  • Approach the password with this in mind – if it is too easy to remember then try again. Avoid easily recalled sequential passwords and recurring numbers (such as 1234, 6789) – think outside the box a little, and be obscure.

 

  • Wherever possible, make sure your password is over 10 characters long and contains a combination of letters and numbers – the longer the better when it comes to passwords.

 

  • Vary your passwords, use upper- and lower-case letters randomly. For example, rather than putting a capital letter at the beginning like everyone does perhaps put it at the end or even at random points throughout. As we said the more obscure the better (cYbErSeCuRiTy).

 

  • Periodically change your password; often accounts are hacked unbeknownst to the account holder.

With passwords being the front line of your defence against cyber attacks they are arguably the most important of all – however, users often don’t see them this way, instead they’re seen as an inconvenience and we can’t blame them Logging on and off often can be tedious if you are typing out a long complicated password every time, due to this they make them easy to remember and input – do not do this. Safeguarding data is more important than anything else. The inconvenience should be viewed as just that – an inconvenience. Always choose long, hard to remember passwords every time – the security of your system takes priority always.

 

Manage permissions

Managing permissions is important – very important, in fact, as if a cyber criminal successfully breaches your system due to a lack of – or poor standards of – access permissions this could result in data loss or theft. Alternatively, in some cases deliberate changes are made covertly to your security settings which will present opportunities for better organised, prepared attacks a later date.

 

Anti-malware measures

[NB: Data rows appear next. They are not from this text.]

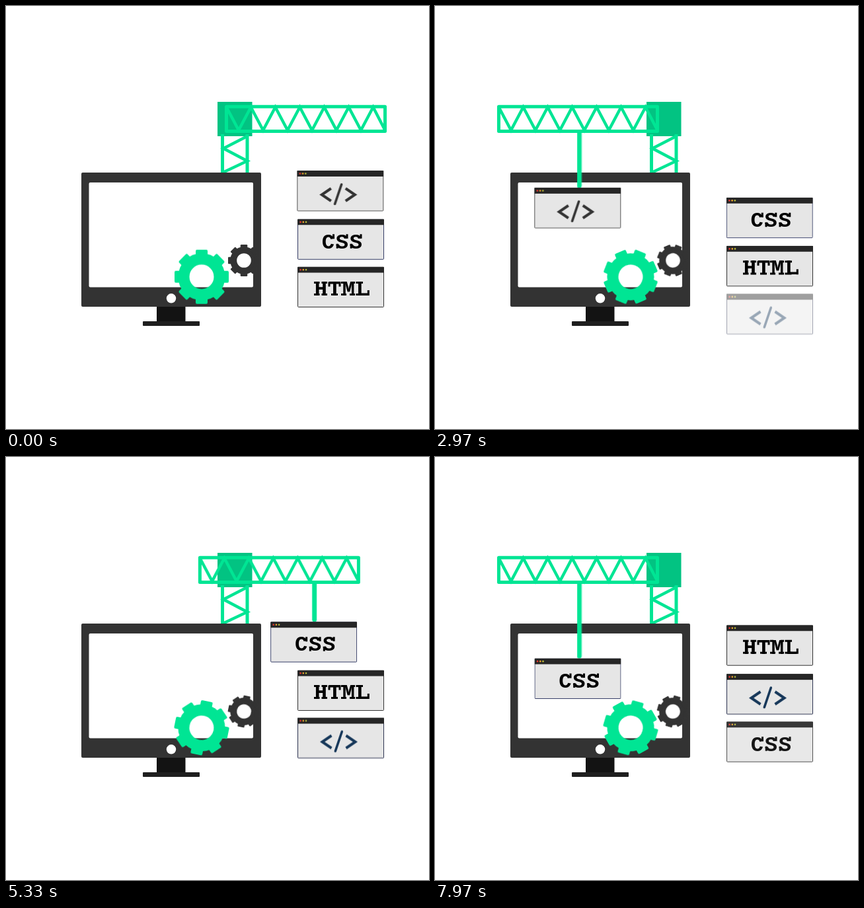
An HTML page without scripts that plays this animation: 640x640 px, repeating every 8000 ms.

```html
<!DOCTYPE html>
<html lang="en">
<head>
<meta charset="utf-8">
<title>Website under construction</title>
<style>
  html, body { margin: 0; width: 100%; height: 100%; overflow: hidden; background: #fff; }
  svg { display: block; width: 100vw; height: 100vh; }

  .green { stroke: #00e594; fill: none; stroke-width: 5; }
  .label { font: bold 32px "Liberation Mono", "Courier New", monospace; letter-spacing: 1.8px; }
  .serif { fill: none; stroke: #000; stroke-width: 3; }
  .icon { fill: none; stroke-width: 4; }

  .move { animation: 8s linear infinite; }
  .spin { animation-name: spin; }
  .boom { animation-name: boom; }
  .trolley { animation-name: trolley; }
  .rope { animation-name: rope; }
  .first { animation-name: first; }
  .second { animation-name: second; }
  .third { animation-name: third; }
  .fourth { animation-name: fourth; }
  .fifth { animation-name: fifth; }

  @keyframes spin { to { transform: rotate(422.4deg); } }

  /* Swing left with a load, swing back empty, repeat */
  @keyframes boom {
    0%, 7.15%, 56.45%, 63.6% { transform: translateX(0); }
    25.09%, 44.16%, 81.54%, 100% { transform: translateX(-237px); }
  }
  @keyframes trolley {
    0%, 25.09%, 56.46%, 81.54% { transform: translateX(0); }
    31.62%, 56.45%, 88.08%, 100% { transform: translateX(-51.5px); }
  }
  @keyframes rope {
    0%, 56.45% { transform: translateY(0); }
    7.15%, 25.09%, 63.6%, 81.54% { transform: translateY(60px); }
    31.62%, 88.08% { transform: translateY(59px); }
    44.16% { transform: translateY(120px); }
    100% { transform: translateY(117px); }
  }

  /* Cards: hauled by the crane, or queued in the column */
  @keyframes first {
    0%, 7.15% { transform: translate(0, 0); }
    25.09% { transform: translate(-238.5px, -1px); }
    31.62% { transform: translate(-290px, -1px); }
    44.16% { transform: translate(-290px, 60px); opacity: 1; }
    56.45%, 100% { transform: translate(-290px, 114px); opacity: 0; }
  }
  @keyframes second {
    0%, 31.62% { transform: translate(0, 0); }
    44.16% { transform: translate(-.5px, -74px); }
    56.45%, 63.6% { transform: translate(-.5px, -73px); }
    81.54% { transform: translate(-239px, -74px); }
    88.08% { transform: translate(-290.5px, -74px); }
    100% { transform: translate(-290.5px, -16px); }
  }
  @keyframes third {
    0%, 31.62% { transform: translateY(0); }
    44.16%, 88.08% { transform: translateY(-72px); }
    100% { transform: translateY(-142.4px); }
  }
  @keyframes fourth {
    0%, 31.62% { transform: translateY(73px); opacity: 0; }
    44.16%, 88.08% { transform: translateY(0); opacity: 1; }
    100% { transform: translateY(-68.5px); opacity: 1; }
  }
  @keyframes fifth {
    0%, 88.08% { transform: translateY(73px); opacity: 0; }
    100% { transform: translateY(3.6px); opacity: .95; }
  }
</style>
</head>
<body>
<svg viewBox="0 0 640 640">
  <defs>
    <rect id="tooth" x="-9" y="-41" width="18" height="13" rx="2"/>
    <g id="pair">
      <use href="#tooth"/>
      <use href="#tooth" transform="rotate(180)"/>
    </g>
    <g id="gear">
      <circle r="27" fill="none" stroke="currentColor" stroke-width="17"/>
      <g fill="currentColor">
        <use href="#pair"/>
        <use href="#pair" transform="rotate(45)"/>
        <use href="#pair" transform="rotate(90)"/>
        <use href="#pair" transform="rotate(135)"/>
      </g>
    </g>

    <g id="card">
      <rect x=".5" y=".5" width="130" height="60.5" rx="1" fill="#e6e6e6" stroke="currentColor"/>
      <path d="M0 9V1Q0 0 1 0H130Q131 0 131 1V9Z" fill="#262626"/>
      <circle cx="4.6" cy="4.6" r="1.3" fill="#e8352e"/>
      <circle cx="8.8" cy="4.6" r="1.3" fill="#f0a52c"/>
      <circle cx="13" cy="4.6" r="1.3" fill="#b5b83a"/>
    </g>
    <g id="code" class="icon" stroke="currentColor">
      <path d="M51.5 27L37.5 36.5L51.5 46M73.5 27L87.5 36.5L73.5 46"/>
      <path d="M67.3 21L57.3 50.5" stroke-width="3.6" stroke-linecap="round"/>
    </g>
    <g id="css">
      <text class="label" x="36.8" y="44.3">CSS</text>
      <path class="serif" d="M54.5 23V30M75 23V29.5M96 23V29.5M60.2 37.5V44.5M81.2 37.5V44.5"/>
    </g>
    <g id="html">
      <text class="label" x="25.8" y="43.6">HTML</text>
      <path class="serif" d="M25 24h8.5M36.5 24h8.5M25 42.1h8.5M36.5 42.1h8.5
        M48 23v7M64 23v7M51 42.1h10M66 24h5M82 24h5M66 42.1h8M79 42.1h8
        M88.5 24h10.5M88.5 42.1h10M107.3 35.5v8"/>
    </g>
    <clipPath id="below"><rect x="0" y="189" width="640" height="300"/></clipPath>
  </defs>

  <!-- Tower -->
  <rect x="320" y="145" width="52.5" height="52" fill="#02c382"/>
  <g class="green">
    <path d="M327.5 194V256M365 194V256"/>
    <path d="M365 197L329 215.5L365 234.5L329 251.5" stroke-width="4.5"/>
  </g>

  <!-- Monitor -->
  <rect x="228" y="454" width="43.5" height="24" fill="#131313"/>
  <rect x="207" y="477" width="86" height="7" rx="1" fill="#1f1f1f"/>
  <rect x="114" y="252" width="272" height="203" rx="2" fill="#333"/>
  <rect x="125.5" y="267" width="248.5" height="158.5" rx="2" fill="#fff"/>
  <circle cx="250" cy="442.3" r="7.2" fill="#fff"/>

  <!-- Gears -->
  <g transform="translate(360 385) scale(.585)" color="#333">
    <g class="move spin"><use href="#gear"/></g>
  </g>
  <g transform="translate(296 409.7)" color="#00e594">
    <g class="move spin"><use href="#gear"/></g>
  </g>

  <!-- Boom and rope -->
  <g class="move boom">
    <g clip-path="url(#below)">
      <g class="move trolley">
        <path class="green move rope" d="M506.8 40V186" style="stroke-width:7;stroke-linecap:round"/>
      </g>
    </g>
    <g class="green">
      <rect x="333.5" y="152.2" width="240" height="37.2" stroke-linejoin="round"/>
      <path stroke-width="4.5" d="M333.5 153l18.5 35l18.5-35l18.5 35l18.5-35l18.5 35l18.5-35l18.5 35l18.5-35l18.5 35l18.5-35l18.5 35l18.5-35l18 35"/>
    </g>
  </g>

  <!-- Cards -->
  <g transform="translate(441 394.5)">
    <g class="move fifth" color="#444"><use href="#card"/><use href="#css"/></g>
    <g class="move fourth" color="#17385a"><use href="#card" color="#2c3350"/><use href="#code"/></g>
    <g class="move third" color="#333"><use href="#card"/><use href="#html"/></g>
  </g>
  <g transform="translate(441 322.3)">
    <g class="move second" color="#343c66"><use href="#card"/><use href="#css"/></g>
  </g>
  <g transform="translate(440.3 249)">
    <g class="move first" color="#333"><use href="#card" color="#555"/><use href="#code"/></g>
  </g>
</svg>
</body>
</html>
```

Anti-Malware software is a must for all your laptops and computers, whether they are at home or in the office. Most operating systems come with a free version – we know it is great that the vendor offers you something for free to defend your systems but in reality these free defensive measures are usually futile against the civilised attacks that cyber criminals are able to perform today, so you must replace them immediately with better equipped versions.

 

Data encryption

This one can seem very confusing – you are trying to avoid your data being encrypted by a cyber criminal, which is the entire aim of all these cyber security measures, so you need to encrypt it first. Confused? I would be surprised if you weren’t. Encrypting your own data doesn’t sound like the right thing to do, but encrypting your own data is completely different from a third party doing it without your permission. Data encryption works by scrambling the readable text of your files and documents so they can only be read by ‘key holders’ that are chosen and granted access by you. Get there first, encrypt your data before the cyber criminals can.

We hope that this article has highlighted the importance of cyber security in the modern technological age. Now that you know the most popular methods of attack used by cyber criminals and some of the best ways to fight back against them, we hope that your cyber landscape can be safer and you and your team can move into the future confident that your systems are prepared for a potentially business debilitating cyber attack.

 

Modern technology to help you thrive securely

Technology is pivotal to your business and we want you to understand the value it provides when it is allowed to work seamlessly with your operations on the most updated tools available. Apogee values transparency and simplicity – we provide the IT support you need when you need it. Within this support is the guarantee that your technology is secure against all manner of cyber threats, that it is operationally beneficial to the way you run your business and is always updated to the latest version. We will work alongside you and guide you into a secure, brighter future with technology as your ally. Contact us now to find out how we can help you.